There has always been something magnetic about this US amphibious vehicle. When the kit was recently presented to me I decided it deserves some attention, as it’s a whole bunch of firsts in a single package. Let’s see…
Spue A has the cupola (actually two – one of each pre- and post modernization), armament and smoke grenade launchers, the front fenders, and the old suspension. Two options are presented for the in-the-water propulsion system – propeller boxes can be shown opened or closed with two pairs of separate details.

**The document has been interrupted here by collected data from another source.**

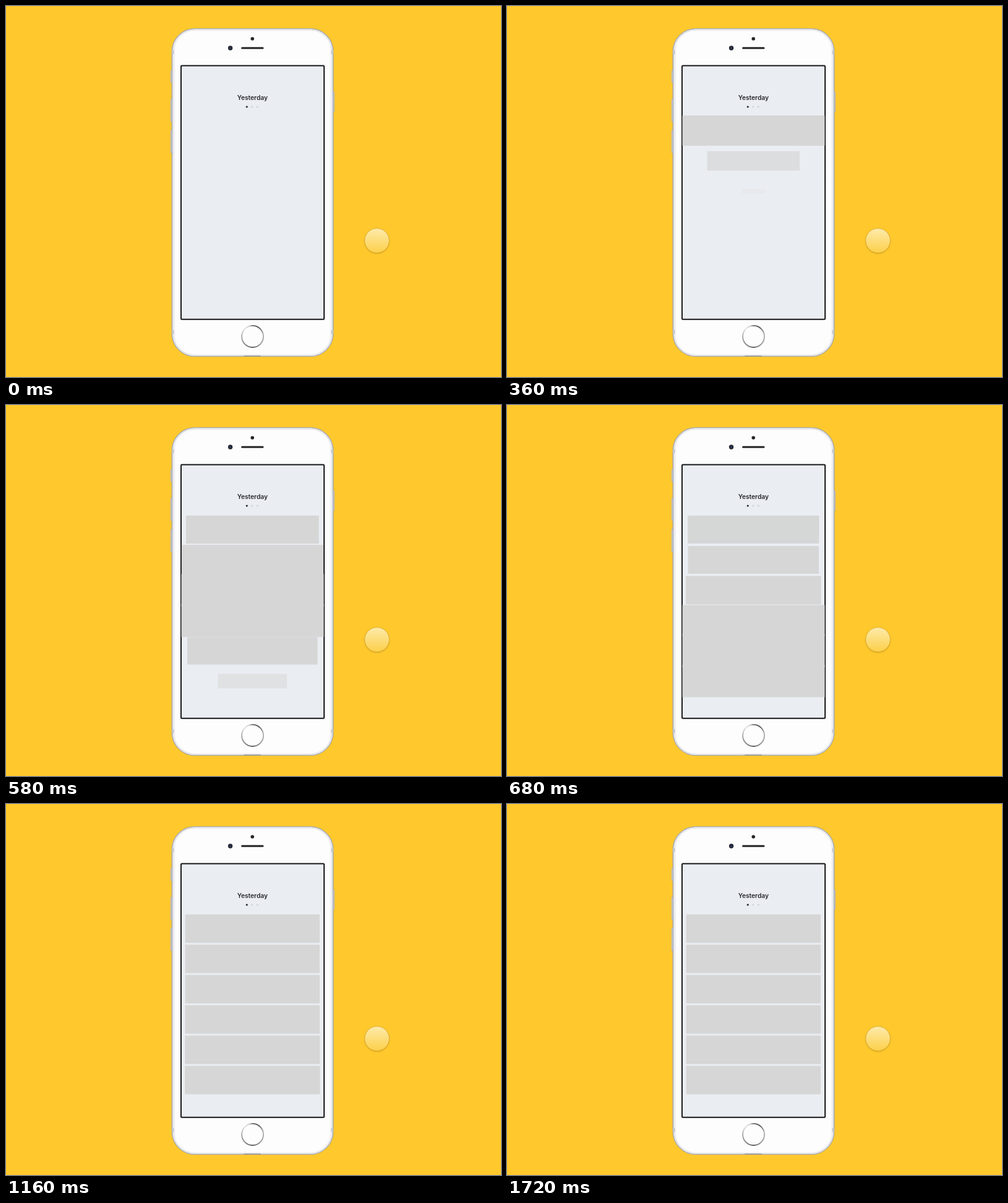
Animation of 800 by 600 pixels, one loop 1740 ms. Source, as an HTML page with a canvas:

```html
<!DOCTYPE html>
<html lang="en">
<head>
<meta charset="utf-8">
<title>Staggered cards</title>
<style>
html, body { margin: 0; width: 100%; height: 100%; overflow: hidden; background: #ffc92d; }
canvas { display: block; width: 800px; height: 600px; }
</style>
</head>
<body>
<canvas id="stage" width="800" height="600"></canvas>
<script>
const canvas = document.getElementById('stage');
const LOOP = 1740, STEP = 20;
const BARS = 6, DELAY = 200, STAGGER = 60;
const backdrop = document.createElement('canvas');
backdrop.width = 800;
backdrop.height = 600;
let ctx = backdrop.getContext('2d');

function box(x, y, w, h, r, fill) {
  ctx.beginPath();
  ctx.roundRect(x, y, w, h, r);
  if (fill) {
    ctx.fillStyle = fill;
    ctx.fill();
  }
}

function outline(color, width) {
  ctx.strokeStyle = color;
  ctx.lineWidth = width;
  ctx.stroke();
}

function disc(x, y, r, fill) {
  ctx.beginPath();
  ctx.arc(x, y, r, 0, Math.PI * 2);
  ctx.fillStyle = fill;
  ctx.fill();
}

function shade(x0, y0, x1, y1, stops) {
  const g = ctx.createLinearGradient(x0, y0, x1, y1);
  stops.forEach(([at, color]) => g.addColorStop(at, color));
  return g;
}

function sideButton(x, y, h) {
  box(x, y, 3.5, h, 1, '#d9d6d3');
  outline('#a9a49c', 0.7);
}

function drawPhone() {
  [[104, 20], [150.5, 36.5], [200.5, 37]].forEach(([y, h]) => sideButton(266, y, h));
  sideButton(527.2, 138.5, 32.5);

  box(268.2, 36.7, 260.6, 530, 37, shade(268, 0, 529, 0, [
    [0, '#d3d5db'], [0.012, '#f1f1f3'], [0.03, '#fafafa'],
    [0.97, '#fafafa'], [0.988, '#f1f1f3'], [1, '#d3d5db']
  ]));
  outline('#a3a4ad', 1.3);
  box(270.2, 38.5, 256.6, 526.4, 35);
  outline('#e3e4e8', 1.8);
  box(273.5, 41, 250, 521.5, 32, '#fdfdfd');

  // antenna bands
  for (const y of [71.5, 524]) {
    box(268, y, 3.5, 6.5, 0, '#c5c7cb');
    box(525.5, y, 3.5, 6.5, 0, '#c5c7cb');
  }
  box(384, 565.6, 28, 1.5, 0.7, '#8e8f96');

  disc(398.2, 53, 2.8, '#252527');
  disc(362.5, 68, 3.7, '#25262d');
  disc(362.3, 68, 1.6, '#2e3d70');
  box(380, 66.4, 36.5, 3.2, 1.6, '#202022');

  const ring = ctx.createConicGradient(-Math.PI / 2, 398.5, 534.5);
  [[0, '#77777a'], [0.1, '#5f5f62'], [0.22, '#b5b5b7'], [0.36, '#a0a0a2'],
   [0.5, '#5c5c5f'], [0.62, '#88888b'], [0.76, '#b3b3b5'],
   [0.88, '#e4e4e5'], [0.95, '#d0d0d2'], [1, '#77777a']
  ].forEach(([at, color]) => ring.addColorStop(at, color));
  ctx.beginPath();
  ctx.arc(398.5, 534.5, 17.5, 0, Math.PI * 2);
  outline(ring, 2);
}

function drawScreen() {
  box(282.9, 96.5, 231.2, 410.2, 1.5, '#eaedf2');
  outline('#161618', 2);
  ctx.fillStyle = '#26272a';
  ctx.font = '600 10.2px Inter, Lato, sans-serif';
  ctx.textAlign = 'center';
  ctx.fillText('Yesterday', 398.3, 151.6);
  disc(389.2, 163, 1.6, '#26272a');
  disc(397.7, 163, 1.5, '#d0d3d8');
  disc(406.2, 163, 1.5, '#d0d3d8');
}

function drawButton() {
  ctx.save();
  ctx.shadowColor = 'rgba(120, 80, 0, 0.35)';
  ctx.shadowBlur = 3;
  ctx.shadowOffsetY = 1;
  disc(599.5, 379.5, 19.8, shade(0, 360, 0, 399, [[0, '#fdeaab'], [1, '#fdd04a']]));
  ctx.restore();
  outline('rgba(190, 140, 30, 0.5)', 0.8);
}

// underdamped step response, time in ms
function spring(v) {
  if (v <= 0) return 0;
  const decay = 0.0081, freq = 0.0143;
  return 1 - Math.exp(-decay * v) *
    (Math.cos(freq * v) + decay / freq * Math.sin(freq * v));
}

function drawBars(t) {
  ctx.save();
  ctx.beginPath();
  ctx.rect(283.5, 97, 230, 409);
  ctx.clip();
  for (let i = 0; i < BARS; i++) {
    const s = spring(t - DELAY - i * STAGGER);
    if (s <= 0) continue;
    const w = 217.5 * s, h = 46 * s;
    ctx.globalAlpha = Math.min(1, s);
    box(398.25 - w / 2, 201.5 + i * 49 - h / 2, w, h, s, '#d6d6d6');
  }
  ctx.restore();
}

ctx.fillStyle = '#ffc92d';
ctx.fillRect(0, 0, 800, 600);
drawPhone();
drawScreen();
drawButton();
ctx = canvas.getContext('2d');

const start = performance.now();
function frame(now) {
  const t = Math.floor(Math.max(0, now - start) % LOOP / STEP) * STEP;
  ctx.drawImage(backdrop, 0, 0);
  drawBars(t);
  requestAnimationFrame(frame);
}
frame(start);
</script>
</body>
</html>
```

You can make up the relative sizes of the parts – the grid on the cutting mat is 1 cm square.
Another “quick build” – OOB, with only the most needed corrections made to the kit, no preview and WIP images, and no work on other models “in between”.
I only replaced the styrene pitot tube with a home-fabricated detail, made from a 0,6mm syringe needle and 0,4 copper wire inserted into it.
The model is not bad per se, it’s just engineered in a way that makes it preferrable to build it “all opened up”. Wing should be in takeoff/landing position – otherwise gaps ensue, and the bump in front of the wing is smaller than it should be, and I found mine to be asymmetrical as well. Airbrake is intended to be posed open – you will need to remove some material from its edges to display it closed. Same applies to the canopy, which is wider the cockpit opening. I am also not a big fan of the way Academy suggests that you glue the Sidewinders to their rails, same applies to the wing pylons. There’s probably more.
I’ve used the Italeri 1/72 Ju-87D-5/7 kit (1070) to build a Bulgarian Stuka from the WW2 period. The Bulgarian Air Force had 12 Ju-87 R-2s (delivered 1942) and 40 D-5s (1944). Doras actively participated in the war against Germany, attacking the retreating Army Group E forces. Stuka’s surgical strike capability helped encircled Bulgarian forces escape the German “pockets”. After the war ended the Ju-87 were still in use for some time, later being replaced by Il-2 M-3s and Il-10s.